Collected data
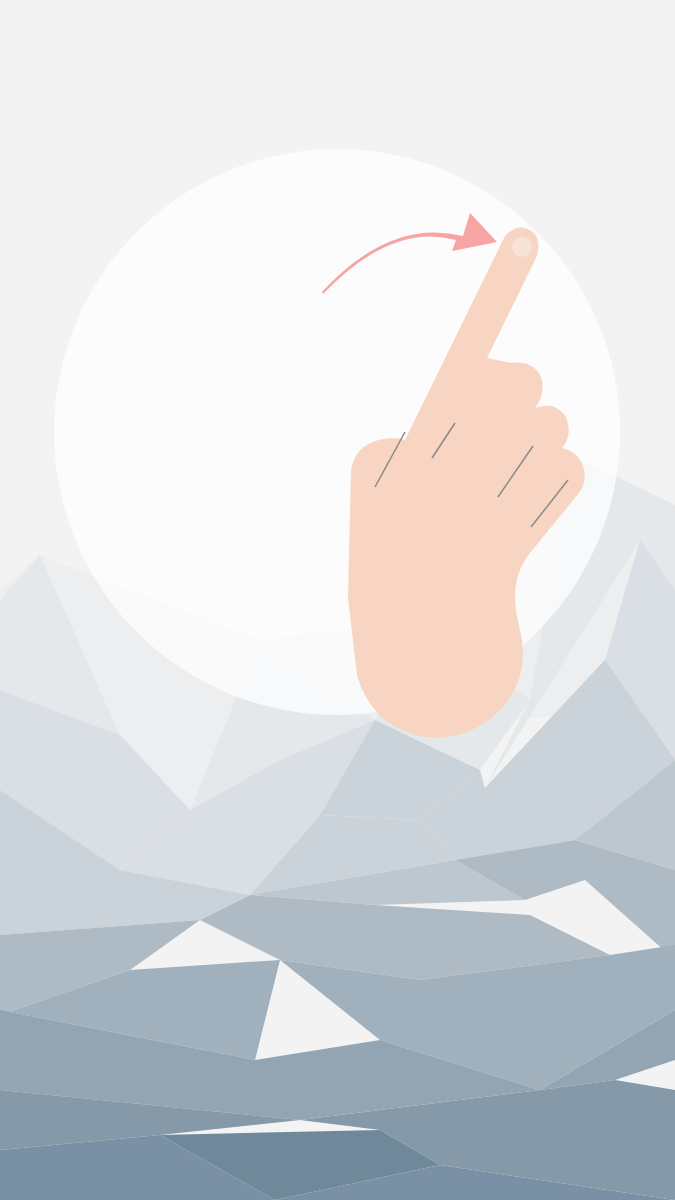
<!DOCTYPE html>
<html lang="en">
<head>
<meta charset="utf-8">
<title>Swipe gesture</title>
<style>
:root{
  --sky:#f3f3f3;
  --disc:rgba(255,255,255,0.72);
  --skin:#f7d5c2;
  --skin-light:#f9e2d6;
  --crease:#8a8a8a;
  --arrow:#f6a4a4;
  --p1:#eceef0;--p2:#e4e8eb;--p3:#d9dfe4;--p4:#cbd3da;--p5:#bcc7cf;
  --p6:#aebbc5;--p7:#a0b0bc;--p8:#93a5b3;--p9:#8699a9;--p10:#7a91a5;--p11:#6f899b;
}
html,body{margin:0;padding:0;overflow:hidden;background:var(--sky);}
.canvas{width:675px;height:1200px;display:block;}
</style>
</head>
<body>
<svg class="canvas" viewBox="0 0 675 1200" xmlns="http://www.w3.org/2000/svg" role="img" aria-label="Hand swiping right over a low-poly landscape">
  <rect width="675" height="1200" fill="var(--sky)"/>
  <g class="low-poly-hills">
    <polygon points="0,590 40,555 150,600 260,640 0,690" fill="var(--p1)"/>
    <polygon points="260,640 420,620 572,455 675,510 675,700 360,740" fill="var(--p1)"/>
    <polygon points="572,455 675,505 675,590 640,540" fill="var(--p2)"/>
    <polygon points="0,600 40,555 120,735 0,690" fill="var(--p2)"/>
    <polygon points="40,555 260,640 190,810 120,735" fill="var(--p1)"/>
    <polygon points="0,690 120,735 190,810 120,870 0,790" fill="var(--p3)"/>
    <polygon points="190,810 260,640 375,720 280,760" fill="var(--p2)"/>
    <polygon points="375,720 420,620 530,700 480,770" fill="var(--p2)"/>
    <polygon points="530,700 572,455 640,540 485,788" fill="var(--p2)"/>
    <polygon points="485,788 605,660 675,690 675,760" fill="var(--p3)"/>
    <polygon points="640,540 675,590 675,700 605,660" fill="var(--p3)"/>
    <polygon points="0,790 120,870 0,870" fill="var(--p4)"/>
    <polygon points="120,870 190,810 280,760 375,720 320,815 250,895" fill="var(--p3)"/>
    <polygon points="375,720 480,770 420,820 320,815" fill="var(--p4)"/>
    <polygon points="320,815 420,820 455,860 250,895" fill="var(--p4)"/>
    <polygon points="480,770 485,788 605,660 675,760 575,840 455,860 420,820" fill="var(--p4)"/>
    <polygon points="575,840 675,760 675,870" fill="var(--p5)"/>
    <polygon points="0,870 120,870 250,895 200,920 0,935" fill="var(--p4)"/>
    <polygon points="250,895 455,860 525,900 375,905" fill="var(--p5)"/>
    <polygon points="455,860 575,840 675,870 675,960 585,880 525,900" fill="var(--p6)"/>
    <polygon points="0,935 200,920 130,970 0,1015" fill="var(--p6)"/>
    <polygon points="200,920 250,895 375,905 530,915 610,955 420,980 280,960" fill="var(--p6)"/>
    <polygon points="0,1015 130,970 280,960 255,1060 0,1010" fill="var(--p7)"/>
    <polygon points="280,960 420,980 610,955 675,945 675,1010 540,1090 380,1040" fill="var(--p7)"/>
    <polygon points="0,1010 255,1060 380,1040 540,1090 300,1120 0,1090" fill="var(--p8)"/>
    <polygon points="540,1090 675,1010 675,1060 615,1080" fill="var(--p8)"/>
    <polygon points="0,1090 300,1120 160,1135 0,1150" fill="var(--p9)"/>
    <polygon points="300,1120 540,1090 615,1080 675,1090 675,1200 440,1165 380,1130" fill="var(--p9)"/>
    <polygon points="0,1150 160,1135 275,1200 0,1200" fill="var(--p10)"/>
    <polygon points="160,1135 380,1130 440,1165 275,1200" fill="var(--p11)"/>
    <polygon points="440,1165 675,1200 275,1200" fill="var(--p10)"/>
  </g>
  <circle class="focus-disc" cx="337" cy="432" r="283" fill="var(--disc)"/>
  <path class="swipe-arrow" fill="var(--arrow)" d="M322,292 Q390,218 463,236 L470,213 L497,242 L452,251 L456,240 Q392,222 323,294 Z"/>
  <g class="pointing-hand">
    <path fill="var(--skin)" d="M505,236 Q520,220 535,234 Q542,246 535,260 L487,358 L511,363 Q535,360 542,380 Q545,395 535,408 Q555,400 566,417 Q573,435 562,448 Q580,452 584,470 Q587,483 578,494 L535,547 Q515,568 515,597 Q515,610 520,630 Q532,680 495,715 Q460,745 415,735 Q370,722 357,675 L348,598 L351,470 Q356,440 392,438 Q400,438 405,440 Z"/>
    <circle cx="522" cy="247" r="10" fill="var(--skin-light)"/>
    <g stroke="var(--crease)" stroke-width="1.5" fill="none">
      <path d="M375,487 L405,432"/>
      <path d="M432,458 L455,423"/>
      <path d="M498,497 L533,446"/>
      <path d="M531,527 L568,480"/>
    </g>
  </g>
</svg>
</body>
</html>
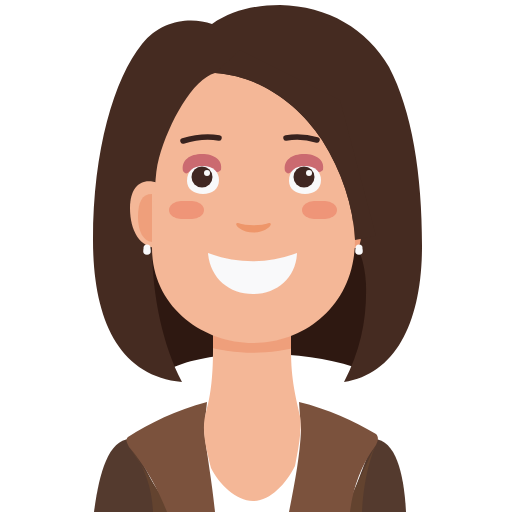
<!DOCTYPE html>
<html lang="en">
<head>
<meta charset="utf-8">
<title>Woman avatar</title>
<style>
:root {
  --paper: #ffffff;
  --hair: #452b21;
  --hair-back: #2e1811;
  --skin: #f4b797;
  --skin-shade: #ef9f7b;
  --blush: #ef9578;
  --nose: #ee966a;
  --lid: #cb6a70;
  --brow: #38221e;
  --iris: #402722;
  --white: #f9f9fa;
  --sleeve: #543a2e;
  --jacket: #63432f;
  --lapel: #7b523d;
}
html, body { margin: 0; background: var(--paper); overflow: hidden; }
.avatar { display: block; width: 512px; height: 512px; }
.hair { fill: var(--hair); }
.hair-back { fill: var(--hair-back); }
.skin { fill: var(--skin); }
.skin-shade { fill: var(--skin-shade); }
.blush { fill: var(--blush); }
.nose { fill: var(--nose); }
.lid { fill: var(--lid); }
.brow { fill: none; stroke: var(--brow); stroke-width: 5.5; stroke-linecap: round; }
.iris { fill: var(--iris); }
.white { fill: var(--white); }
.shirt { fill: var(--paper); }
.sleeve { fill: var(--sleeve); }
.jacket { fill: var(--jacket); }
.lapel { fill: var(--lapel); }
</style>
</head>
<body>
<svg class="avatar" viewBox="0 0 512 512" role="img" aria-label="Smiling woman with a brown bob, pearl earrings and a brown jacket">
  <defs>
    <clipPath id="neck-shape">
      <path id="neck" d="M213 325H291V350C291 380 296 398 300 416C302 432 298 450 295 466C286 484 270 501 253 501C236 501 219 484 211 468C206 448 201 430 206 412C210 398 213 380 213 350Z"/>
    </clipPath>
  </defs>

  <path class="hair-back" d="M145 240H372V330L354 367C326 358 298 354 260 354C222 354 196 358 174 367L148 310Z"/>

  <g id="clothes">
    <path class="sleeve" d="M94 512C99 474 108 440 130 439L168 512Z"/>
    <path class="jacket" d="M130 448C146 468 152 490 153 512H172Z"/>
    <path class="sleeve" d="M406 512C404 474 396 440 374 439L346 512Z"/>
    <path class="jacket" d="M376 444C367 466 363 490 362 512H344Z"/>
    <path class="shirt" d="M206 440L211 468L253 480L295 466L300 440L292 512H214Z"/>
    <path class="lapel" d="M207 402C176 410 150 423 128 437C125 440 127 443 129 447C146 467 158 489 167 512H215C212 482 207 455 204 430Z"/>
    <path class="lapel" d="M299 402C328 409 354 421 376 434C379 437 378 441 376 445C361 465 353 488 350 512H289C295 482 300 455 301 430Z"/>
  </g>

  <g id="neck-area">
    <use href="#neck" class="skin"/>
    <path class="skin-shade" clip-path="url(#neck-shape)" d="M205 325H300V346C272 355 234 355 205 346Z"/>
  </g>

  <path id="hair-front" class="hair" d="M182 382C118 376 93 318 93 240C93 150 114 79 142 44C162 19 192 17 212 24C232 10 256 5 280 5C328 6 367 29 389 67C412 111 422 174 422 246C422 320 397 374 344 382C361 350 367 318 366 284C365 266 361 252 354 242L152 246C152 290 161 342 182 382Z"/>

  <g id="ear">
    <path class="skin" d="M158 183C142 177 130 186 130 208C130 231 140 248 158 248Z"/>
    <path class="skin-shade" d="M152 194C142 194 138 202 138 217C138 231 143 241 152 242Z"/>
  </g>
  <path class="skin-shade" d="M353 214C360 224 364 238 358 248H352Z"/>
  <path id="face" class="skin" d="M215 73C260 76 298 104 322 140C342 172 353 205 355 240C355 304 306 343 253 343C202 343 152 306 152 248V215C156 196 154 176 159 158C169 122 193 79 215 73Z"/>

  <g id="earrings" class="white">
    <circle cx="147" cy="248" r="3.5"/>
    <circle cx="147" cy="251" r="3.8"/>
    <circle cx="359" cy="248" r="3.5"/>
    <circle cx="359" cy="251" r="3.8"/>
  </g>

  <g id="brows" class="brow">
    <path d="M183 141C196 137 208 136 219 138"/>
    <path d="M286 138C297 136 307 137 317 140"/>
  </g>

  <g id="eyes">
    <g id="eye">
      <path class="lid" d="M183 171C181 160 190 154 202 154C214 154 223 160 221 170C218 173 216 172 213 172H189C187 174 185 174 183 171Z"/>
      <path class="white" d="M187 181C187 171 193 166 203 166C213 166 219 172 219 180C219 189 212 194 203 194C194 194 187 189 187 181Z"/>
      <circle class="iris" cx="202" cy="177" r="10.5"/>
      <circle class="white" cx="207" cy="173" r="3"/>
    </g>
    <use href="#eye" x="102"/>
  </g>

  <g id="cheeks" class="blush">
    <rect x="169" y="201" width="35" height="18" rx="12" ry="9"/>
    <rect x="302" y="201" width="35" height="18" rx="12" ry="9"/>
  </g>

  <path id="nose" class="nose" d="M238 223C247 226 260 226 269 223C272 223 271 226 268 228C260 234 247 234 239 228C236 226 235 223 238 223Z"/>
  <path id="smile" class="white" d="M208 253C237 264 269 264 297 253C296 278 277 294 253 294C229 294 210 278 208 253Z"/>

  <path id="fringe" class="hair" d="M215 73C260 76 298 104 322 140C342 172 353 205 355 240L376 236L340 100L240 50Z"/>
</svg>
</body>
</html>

YOUR INSTRUCTIONS: Select every line of the records holding the string "label".

EXERCISE SOLUTION:
<svg class="canvas" viewBox="0 0 675 1200" xmlns="http://www.w3.org/2000/svg" role="img" aria-label="Hand swiping right over a low-poly landscape">
<svg class="avatar" viewBox="0 0 512 512" role="img" aria-label="Smiling woman with a brown bob, pearl earrings and a brown jacket">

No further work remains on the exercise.